• _Data for the task_
::::::

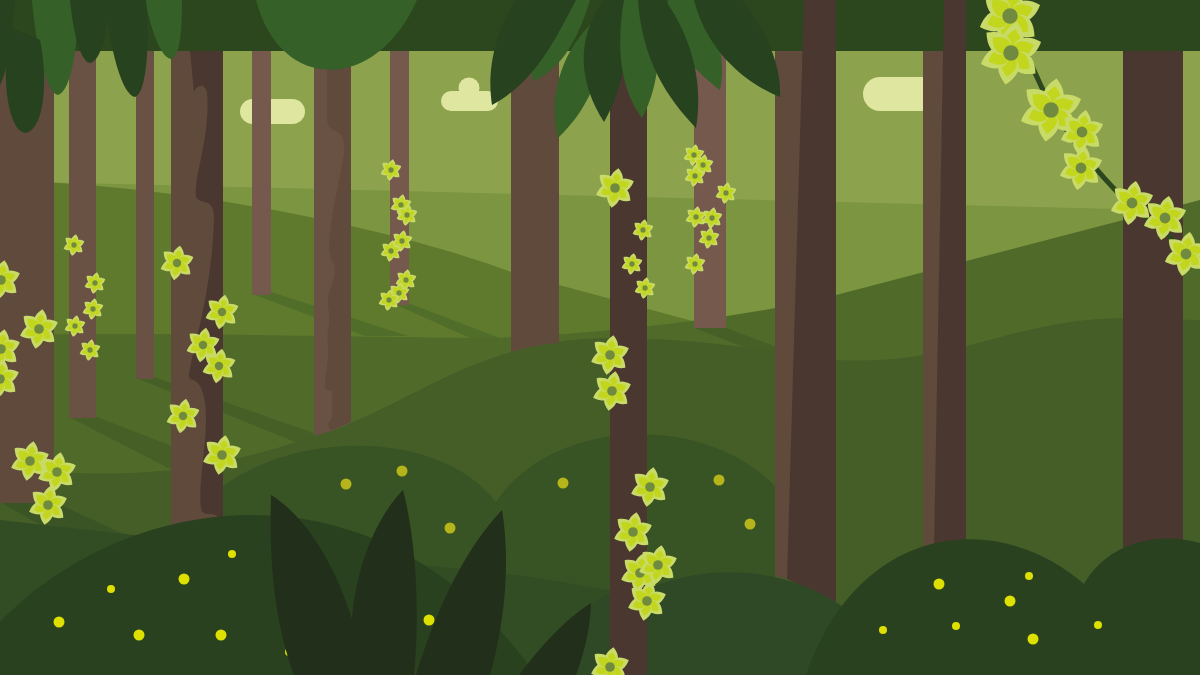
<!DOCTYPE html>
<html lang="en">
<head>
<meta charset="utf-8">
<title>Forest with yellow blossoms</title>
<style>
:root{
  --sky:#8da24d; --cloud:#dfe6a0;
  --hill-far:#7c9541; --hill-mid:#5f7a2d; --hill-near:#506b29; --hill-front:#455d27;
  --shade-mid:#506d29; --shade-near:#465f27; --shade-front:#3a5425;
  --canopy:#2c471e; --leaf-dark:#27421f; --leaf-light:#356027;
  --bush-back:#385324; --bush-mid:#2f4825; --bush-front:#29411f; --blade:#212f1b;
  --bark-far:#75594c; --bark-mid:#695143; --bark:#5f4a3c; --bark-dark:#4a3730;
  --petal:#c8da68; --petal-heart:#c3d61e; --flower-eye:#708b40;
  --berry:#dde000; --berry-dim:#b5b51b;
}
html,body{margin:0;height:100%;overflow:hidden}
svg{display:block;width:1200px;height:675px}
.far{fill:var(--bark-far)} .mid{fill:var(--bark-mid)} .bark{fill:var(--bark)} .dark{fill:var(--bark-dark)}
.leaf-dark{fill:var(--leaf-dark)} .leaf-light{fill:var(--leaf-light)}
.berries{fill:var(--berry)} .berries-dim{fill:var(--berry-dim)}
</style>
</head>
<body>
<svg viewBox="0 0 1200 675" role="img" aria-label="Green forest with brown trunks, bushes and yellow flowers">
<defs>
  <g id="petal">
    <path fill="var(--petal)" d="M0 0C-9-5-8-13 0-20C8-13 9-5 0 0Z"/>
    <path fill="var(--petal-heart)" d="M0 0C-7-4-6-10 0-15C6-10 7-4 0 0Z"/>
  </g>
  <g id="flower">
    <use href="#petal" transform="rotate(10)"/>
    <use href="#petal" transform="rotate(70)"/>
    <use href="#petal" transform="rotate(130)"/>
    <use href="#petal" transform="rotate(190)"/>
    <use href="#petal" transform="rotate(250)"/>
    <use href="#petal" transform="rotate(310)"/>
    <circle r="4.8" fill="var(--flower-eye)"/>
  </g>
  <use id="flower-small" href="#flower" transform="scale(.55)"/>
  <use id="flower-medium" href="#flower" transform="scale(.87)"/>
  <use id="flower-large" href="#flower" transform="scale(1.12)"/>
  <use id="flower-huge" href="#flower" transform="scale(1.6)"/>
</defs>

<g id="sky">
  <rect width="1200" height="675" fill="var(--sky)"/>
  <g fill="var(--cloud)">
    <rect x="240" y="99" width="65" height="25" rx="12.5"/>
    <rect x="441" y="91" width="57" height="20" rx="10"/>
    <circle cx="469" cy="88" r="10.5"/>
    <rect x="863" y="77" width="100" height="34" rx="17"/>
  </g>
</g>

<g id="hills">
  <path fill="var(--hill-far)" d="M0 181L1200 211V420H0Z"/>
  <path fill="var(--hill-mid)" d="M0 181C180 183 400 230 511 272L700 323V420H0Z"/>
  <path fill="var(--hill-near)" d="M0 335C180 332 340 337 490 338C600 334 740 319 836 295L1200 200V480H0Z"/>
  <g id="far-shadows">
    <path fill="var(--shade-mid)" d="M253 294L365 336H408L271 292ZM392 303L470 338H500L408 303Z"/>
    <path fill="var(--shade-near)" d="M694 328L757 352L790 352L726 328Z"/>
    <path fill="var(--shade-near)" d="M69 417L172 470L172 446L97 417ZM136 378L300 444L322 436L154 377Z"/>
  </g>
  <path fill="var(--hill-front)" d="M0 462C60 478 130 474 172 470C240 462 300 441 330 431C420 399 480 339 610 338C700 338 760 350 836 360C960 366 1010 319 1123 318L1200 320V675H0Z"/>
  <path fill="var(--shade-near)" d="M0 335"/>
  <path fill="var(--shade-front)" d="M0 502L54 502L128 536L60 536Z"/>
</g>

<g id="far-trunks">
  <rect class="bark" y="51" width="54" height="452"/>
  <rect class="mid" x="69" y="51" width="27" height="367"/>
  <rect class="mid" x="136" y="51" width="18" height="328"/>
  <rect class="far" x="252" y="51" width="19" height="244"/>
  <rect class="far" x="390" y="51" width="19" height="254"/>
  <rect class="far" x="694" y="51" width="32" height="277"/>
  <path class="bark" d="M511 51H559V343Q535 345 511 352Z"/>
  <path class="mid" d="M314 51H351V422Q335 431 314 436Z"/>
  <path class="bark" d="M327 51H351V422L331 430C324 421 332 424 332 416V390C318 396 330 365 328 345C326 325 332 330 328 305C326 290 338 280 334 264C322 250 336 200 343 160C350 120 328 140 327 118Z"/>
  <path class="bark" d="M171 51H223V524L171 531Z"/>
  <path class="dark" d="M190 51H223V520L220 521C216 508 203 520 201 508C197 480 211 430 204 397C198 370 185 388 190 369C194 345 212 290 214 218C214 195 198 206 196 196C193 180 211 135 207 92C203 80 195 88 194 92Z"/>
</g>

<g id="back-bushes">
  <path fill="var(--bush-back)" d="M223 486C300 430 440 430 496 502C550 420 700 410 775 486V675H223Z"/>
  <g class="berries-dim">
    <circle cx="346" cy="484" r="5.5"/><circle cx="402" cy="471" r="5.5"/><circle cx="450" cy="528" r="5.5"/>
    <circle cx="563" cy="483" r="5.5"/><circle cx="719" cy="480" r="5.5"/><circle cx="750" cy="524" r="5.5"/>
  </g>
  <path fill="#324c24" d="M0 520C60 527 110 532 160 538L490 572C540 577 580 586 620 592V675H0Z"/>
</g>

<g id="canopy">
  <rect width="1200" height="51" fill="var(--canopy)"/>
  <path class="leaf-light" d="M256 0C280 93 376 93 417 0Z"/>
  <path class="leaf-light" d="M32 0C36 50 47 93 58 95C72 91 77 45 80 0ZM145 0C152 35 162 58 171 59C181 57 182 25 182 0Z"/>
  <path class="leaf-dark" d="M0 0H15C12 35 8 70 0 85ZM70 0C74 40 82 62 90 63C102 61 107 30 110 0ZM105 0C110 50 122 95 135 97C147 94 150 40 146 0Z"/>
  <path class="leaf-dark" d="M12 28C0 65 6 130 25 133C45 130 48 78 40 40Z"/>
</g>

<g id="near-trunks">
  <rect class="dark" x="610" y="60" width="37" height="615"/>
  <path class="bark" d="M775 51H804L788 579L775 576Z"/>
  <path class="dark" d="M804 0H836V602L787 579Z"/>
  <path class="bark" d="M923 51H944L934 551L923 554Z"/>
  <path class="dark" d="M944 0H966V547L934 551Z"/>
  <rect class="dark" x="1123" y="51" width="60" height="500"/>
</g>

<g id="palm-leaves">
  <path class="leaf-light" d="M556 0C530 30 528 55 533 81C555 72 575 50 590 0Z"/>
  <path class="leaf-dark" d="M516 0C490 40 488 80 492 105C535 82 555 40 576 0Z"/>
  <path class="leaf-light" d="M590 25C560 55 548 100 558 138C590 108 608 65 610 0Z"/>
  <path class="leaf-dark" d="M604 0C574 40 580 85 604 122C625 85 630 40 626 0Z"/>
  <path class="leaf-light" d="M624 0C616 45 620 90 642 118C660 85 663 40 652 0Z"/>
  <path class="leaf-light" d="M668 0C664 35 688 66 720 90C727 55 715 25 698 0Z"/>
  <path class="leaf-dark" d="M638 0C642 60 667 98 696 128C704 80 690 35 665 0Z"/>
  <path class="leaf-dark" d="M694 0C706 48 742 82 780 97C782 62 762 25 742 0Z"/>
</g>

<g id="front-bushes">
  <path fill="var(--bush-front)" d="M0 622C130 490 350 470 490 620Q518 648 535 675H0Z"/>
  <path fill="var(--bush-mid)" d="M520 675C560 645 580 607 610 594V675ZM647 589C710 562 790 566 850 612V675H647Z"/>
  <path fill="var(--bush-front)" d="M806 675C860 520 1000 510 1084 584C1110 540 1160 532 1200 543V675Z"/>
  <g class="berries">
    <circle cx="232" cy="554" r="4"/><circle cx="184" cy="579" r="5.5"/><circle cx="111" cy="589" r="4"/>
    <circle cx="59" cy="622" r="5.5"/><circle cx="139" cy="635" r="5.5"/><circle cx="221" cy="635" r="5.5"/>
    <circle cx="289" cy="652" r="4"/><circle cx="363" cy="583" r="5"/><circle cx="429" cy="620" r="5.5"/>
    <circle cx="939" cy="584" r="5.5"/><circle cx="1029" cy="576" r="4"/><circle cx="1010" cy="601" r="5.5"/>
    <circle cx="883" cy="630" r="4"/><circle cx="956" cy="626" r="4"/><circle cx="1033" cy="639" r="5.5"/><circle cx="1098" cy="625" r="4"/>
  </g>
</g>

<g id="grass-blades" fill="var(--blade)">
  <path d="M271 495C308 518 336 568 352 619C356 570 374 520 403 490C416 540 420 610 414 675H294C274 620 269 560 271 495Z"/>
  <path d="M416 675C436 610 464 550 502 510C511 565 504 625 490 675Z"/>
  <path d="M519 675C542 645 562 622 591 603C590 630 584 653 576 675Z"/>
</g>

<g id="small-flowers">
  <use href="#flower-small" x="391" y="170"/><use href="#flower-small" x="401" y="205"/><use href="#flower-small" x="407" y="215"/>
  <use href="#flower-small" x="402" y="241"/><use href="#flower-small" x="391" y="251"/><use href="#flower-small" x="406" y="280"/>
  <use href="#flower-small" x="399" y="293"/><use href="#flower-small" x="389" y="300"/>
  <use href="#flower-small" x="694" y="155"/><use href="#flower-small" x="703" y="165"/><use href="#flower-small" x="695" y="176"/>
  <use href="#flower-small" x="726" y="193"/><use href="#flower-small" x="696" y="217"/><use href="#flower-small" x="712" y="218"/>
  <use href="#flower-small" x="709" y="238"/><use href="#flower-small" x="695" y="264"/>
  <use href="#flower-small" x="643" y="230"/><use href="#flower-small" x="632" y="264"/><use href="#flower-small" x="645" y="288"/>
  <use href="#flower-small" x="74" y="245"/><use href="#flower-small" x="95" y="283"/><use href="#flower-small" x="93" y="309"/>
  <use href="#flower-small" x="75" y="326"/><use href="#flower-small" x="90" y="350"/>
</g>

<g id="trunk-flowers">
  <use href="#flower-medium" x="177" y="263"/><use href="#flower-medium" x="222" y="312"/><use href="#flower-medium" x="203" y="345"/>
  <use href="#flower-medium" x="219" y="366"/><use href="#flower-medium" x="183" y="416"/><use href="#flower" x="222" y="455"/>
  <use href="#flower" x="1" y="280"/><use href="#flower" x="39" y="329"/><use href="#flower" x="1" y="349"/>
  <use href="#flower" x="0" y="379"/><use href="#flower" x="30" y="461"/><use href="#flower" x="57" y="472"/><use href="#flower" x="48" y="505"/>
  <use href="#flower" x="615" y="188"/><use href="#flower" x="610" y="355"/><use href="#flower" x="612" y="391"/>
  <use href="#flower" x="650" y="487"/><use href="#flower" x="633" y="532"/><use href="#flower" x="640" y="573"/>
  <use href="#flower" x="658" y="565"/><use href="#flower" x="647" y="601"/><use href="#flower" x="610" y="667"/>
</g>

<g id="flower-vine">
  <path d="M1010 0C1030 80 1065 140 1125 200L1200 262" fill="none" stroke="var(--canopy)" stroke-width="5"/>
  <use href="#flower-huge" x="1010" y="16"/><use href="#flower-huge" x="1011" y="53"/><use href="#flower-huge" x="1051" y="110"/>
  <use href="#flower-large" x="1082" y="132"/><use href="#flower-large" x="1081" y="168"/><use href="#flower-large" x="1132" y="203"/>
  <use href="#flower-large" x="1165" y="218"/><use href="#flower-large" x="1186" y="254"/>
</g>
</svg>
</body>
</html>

::::::

• _Assignment_
Using the entries above, repeat only the lines from the one containing "25C560 55 548" through the one containing "0C616 45 620", end lines included.

• _Finished exercise_
  <path class="leaf-light" d="M590 25C560 55 548 100 558 138C590 108 608 65 610 0Z"/>
  <path class="leaf-dark" d="M604 0C574 40 580 85 604 122C625 85 630 40 626 0Z"/>
  <path class="leaf-light" d="M624 0C616 45 620 90 642 118C660 85 663 40 652 0Z"/>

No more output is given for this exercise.